“I wonder what’s up,” Walt murmured.
Carolyn stared angrily at the scene. “She’s the woman who left Kyria at Robert’s apartment the night of the murder.”
“Her contempt for people is too much.”
She heard the hard edge to Walt’s voice and glimpsed his rigid jaw and stern expression. With a momentary glance Carolyn’s way, he strode toward the stranger and the detectives.
For a moment, she admired his long strides and athletic body, but determined not to miss out on the event taking place, she rushed after him. From the corner of her eye, she saw Jolene turn in the direction of Detective Holmes.
Carolyn drew near to Jolene, and her daughter asked, “What’s going on?”
“I-It-It’s...” Carolyn put her hand to her chest and breathed deeply before continuing. “She was at your father’s with Kyria.”
“Ooh.” Jolene’s dark-chocolate eyes widened and watered. “Could she be involved in killing him?”
“That’s what I intend to find out.” Thankful Alan wasn’t here, Carolyn scurried over to where Holmes and Walt stood over the woman with Jolene behind her.
She arrived in time to hear the tearful woman. “I’m sorry. I was afraid. I didn’t know he was going to be killed.”
“What was supposed to happen?” Holmes asked, angrily.

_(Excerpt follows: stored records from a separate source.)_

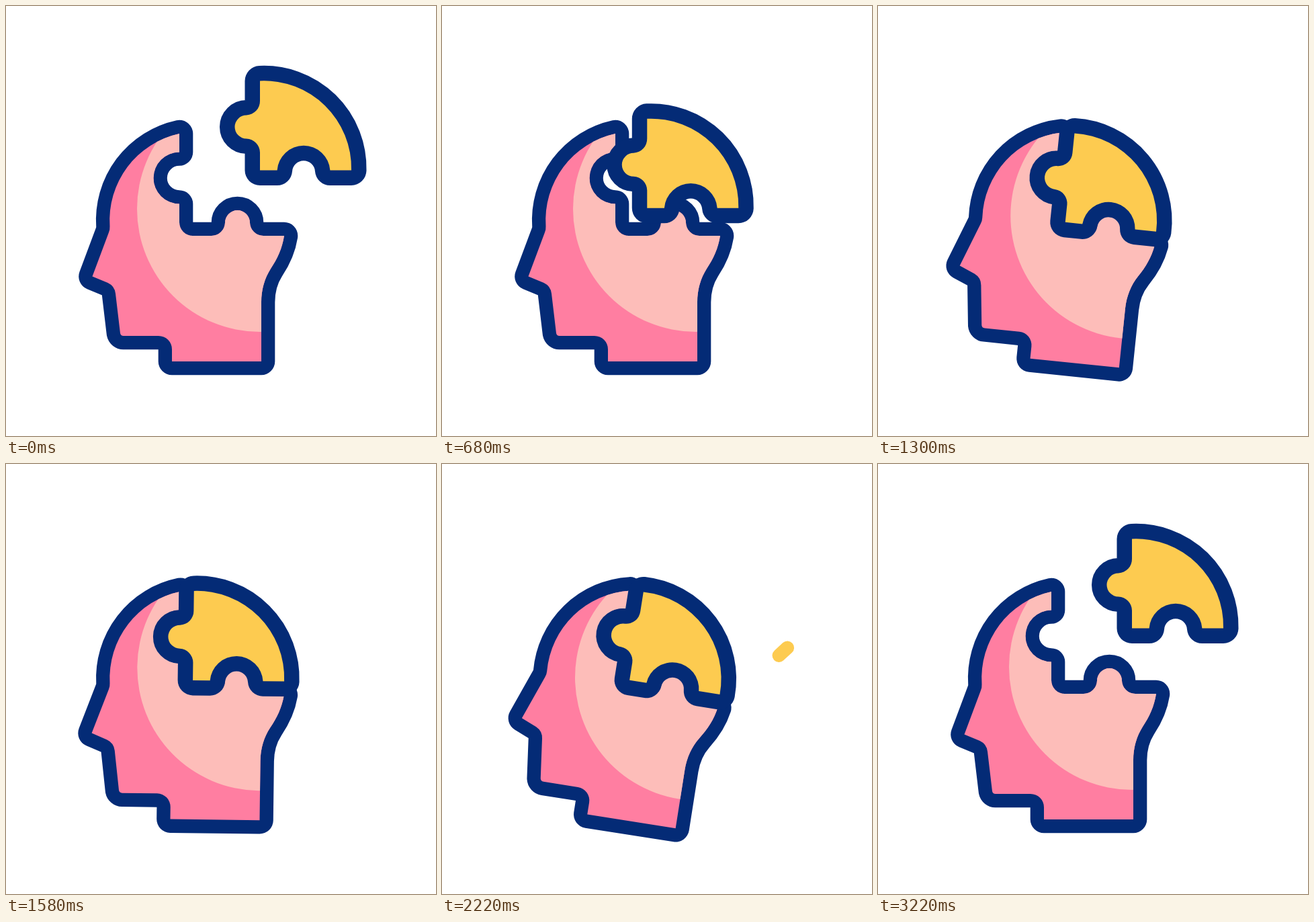
Animation of 640 by 640 pixels, one loop 3.6 s. Source, as an HTML page with a canvas:

```html
<!DOCTYPE html>
<html lang="en">
<head>
<meta charset="utf-8">
<title>Puzzle head</title>
<style>
  html, body { margin: 0; width: 100%; height: 100%; overflow: hidden; background: #fff; }
  canvas { display: block; width: 640px; height: 640px; }
</style>
</head>
<body>
<canvas id="stage" width="640" height="640"></canvas>
<script>
const ctx = document.getElementById('stage').getContext('2d');
const LOOP = 3600;
const NAVY = '#042b76', ROSE = '#ff7ea1', BLUSH = '#fdbdb9', GOLD = '#fdcb50';
const PIVOT = { x: 279, y: 329 };
const DOCK = { x: -100, y: 77.4 };

// Arc commands: turn(r, x, y) runs clockwise, back(r, x, y) counterclockwise.
const turn = (r, x, y) => `A${r} ${r} 0 0 1 ${x} ${y}`;
const back = (r, x, y) => `A${r} ${r} 0 0 0 ${x} ${y}`;

// Paths trace the coloured area; the navy border grows outwards from them.
const head = new Path2D(['M258 190 V217.5', back(38.5, 258, 294.5),
  'V322', back(20, 278, 342), 'H306', back(20, 326, 322.5),
  turn(18.5, 363, 322.5), back(20, 383, 342),
  'H414 C411 361 404 376 394 391 C385 405 380 422 380 441 V529 H247 V511',
  back(20, 227, 491), 'H175', turn(5, 170, 487), 'L163 428',
  back(20, 151.5, 412), 'L128.5 402.5 L153 337', back(20, 154.5, 328),
  turn(132, 258, 190), 'Z'].join(' '));

const piece = new Path2D(['M378 111.5 V141', turn(21, 358, 162.5),
  back(17.5, 358, 197.5), turn(21, 378, 218), 'V244.5 H403.6',
  turn(39.5, 482.4, 244.5), 'H514', back(130, 378, 111.5), 'Z'].join(' '));

const sine = u => 0.5 - 0.5 * Math.cos(Math.PI * u);
const cubicOut = u => 1 - (1 - u) ** 3;

// Bezier easing with control points (x1, 0) and (x2, 1).
const bezier = (x1, x2) => u => {
  let lo = 0, hi = 1;
  for (let i = 0; i < 24; i++) {
    const s = (lo + hi) / 2, r = 1 - s;
    if (3 * r * r * s * x1 + 3 * r * s * s * x2 + s ** 3 < u) lo = s; else hi = s;
  }
  return 3 * (1 - lo) * lo * lo + lo ** 3;
};

// Eased 0..1 progress of t between two times.
const ramp = (t, from, to, ease = sine) =>
  ease(Math.min(1, Math.max(0, (t - from) / (to - from))));

// Degrees: knocked back, swings three times, then settles.
const tilt = t => -6 * ramp(t, 740, 960) + 12.4 * ramp(t, 960, 1350)
  - 12.9 * ramp(t, 1350, 1850) + 15.8 * ramp(t, 1850, 2260)
  - 9.3 * ramp(t, 2260, 3160, bezier(0.4, 0.1));

// Distance of the piece: 0 is docked, 1 is at rest outside.
const gap = t => 1 + 0.19 * ramp(t, 260, 490) - 1.19 * ramp(t, 490, 770)
  + 0.55 * (ramp(t, 770, 960) - ramp(t, 960, 1180))
  + ramp(t, 2250, 2900, bezier(0.25, 0.1));

function shape(path, fill, border) {
  ctx.lineWidth = border * 2;
  ctx.strokeStyle = NAVY;
  ctx.stroke(path);
  ctx.fillStyle = fill;
  ctx.fill(path);
}

function drawHead() {
  shape(head, ROSE, 20.3);
  ctx.save();
  ctx.clip(head);
  ctx.fillStyle = BLUSH;
  ctx.beginPath();
  ctx.arc(378, 302, 183, 0, 2 * Math.PI);
  ctx.fill();
  ctx.restore();
}

// A streak grows from its root, then is wiped away towards its tip.
function drawStreak(t, x, y, length, start) {
  const wipe = start + 290;
  if (t < start || t >= 3200) return;
  const tip = length * ramp(t, start, start + 600, cubicOut);
  const tail = Math.min(tip, length * ramp(t, wipe, 3200));
  ctx.save();
  ctx.translate(x, y);
  ctx.rotate(-42.5 * Math.PI / 180);
  ctx.strokeStyle = GOLD;
  ctx.lineWidth = 20;
  ctx.beginPath();
  ctx.moveTo(tail, 0);
  ctx.lineTo(tip, 0);
  ctx.stroke();
  ctx.restore();
}

function draw(t) {
  ctx.fillStyle = '#fff';
  ctx.fillRect(0, 0, 640, 640);
  ctx.lineJoin = ctx.lineCap = 'round';
  ctx.save();
  ctx.translate(PIVOT.x, PIVOT.y);
  ctx.rotate(tilt(t) * Math.PI / 180);
  ctx.translate(-PIVOT.x, -PIVOT.y);
  drawHead();
  const near = 1 - gap(t);
  ctx.translate(DOCK.x * near, DOCK.y * near);
  shape(piece, GOLD, 22.5);
  ctx.restore();
  drawStreak(t, 501.5, 285, 116, 2190);
  drawStreak(t, 449, 409, 80, 2225);
}

const begin = performance.now();
function tick() {
  draw((performance.now() - begin) % LOOP);
  requestAnimationFrame(tick);
}
tick();
</script>
</body>
</html>
```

“I didn’t know, and I didn’t care. He raped my baby sister when she was only seventeen.” The woman raised her hands imploringly. “She was innocent, and she couldn’t live with what happened. S-she jumped into the Missouri River.” She covered her face with her hands and wept.
Oh, no. If only she’d come forward when Robert had raped her years ago, this could’ve been prevented. No--the police wouldn’t have believed a female saying her spouse raped her. It’d happened so long ago, and people didn’t know about such things then. Carolyn clenched her hands. Her own father might not have believed her then.
Walt’s face looked like storm clouds. Carolyn dug her nails into her palms, remembering the story he’d told her about the young girl who committed suicide. Was this the girl’s sister? Her daughter’s eyes filled with tears, and Carolyn wanted to scream or stomp on someone. Robert may be dead, but the scars he’d left behind would take years to heal.
“Please come with us,” Holmes said gently, holding the woman by the elbow. “We need to ask you a few questions.”
“Okay.” She gulped and asked, “Am I in trouble?”
“We only have a few inquiries for you at this point.” Holmes waved at Martin. “Drive our car, and I’ll go with Ms. Smith.”
“I’m coming in my car,” Jolene said.
“We’re going, too.” She looked at Walt, wishing she’d driven.
He nodded, his expression darker than before.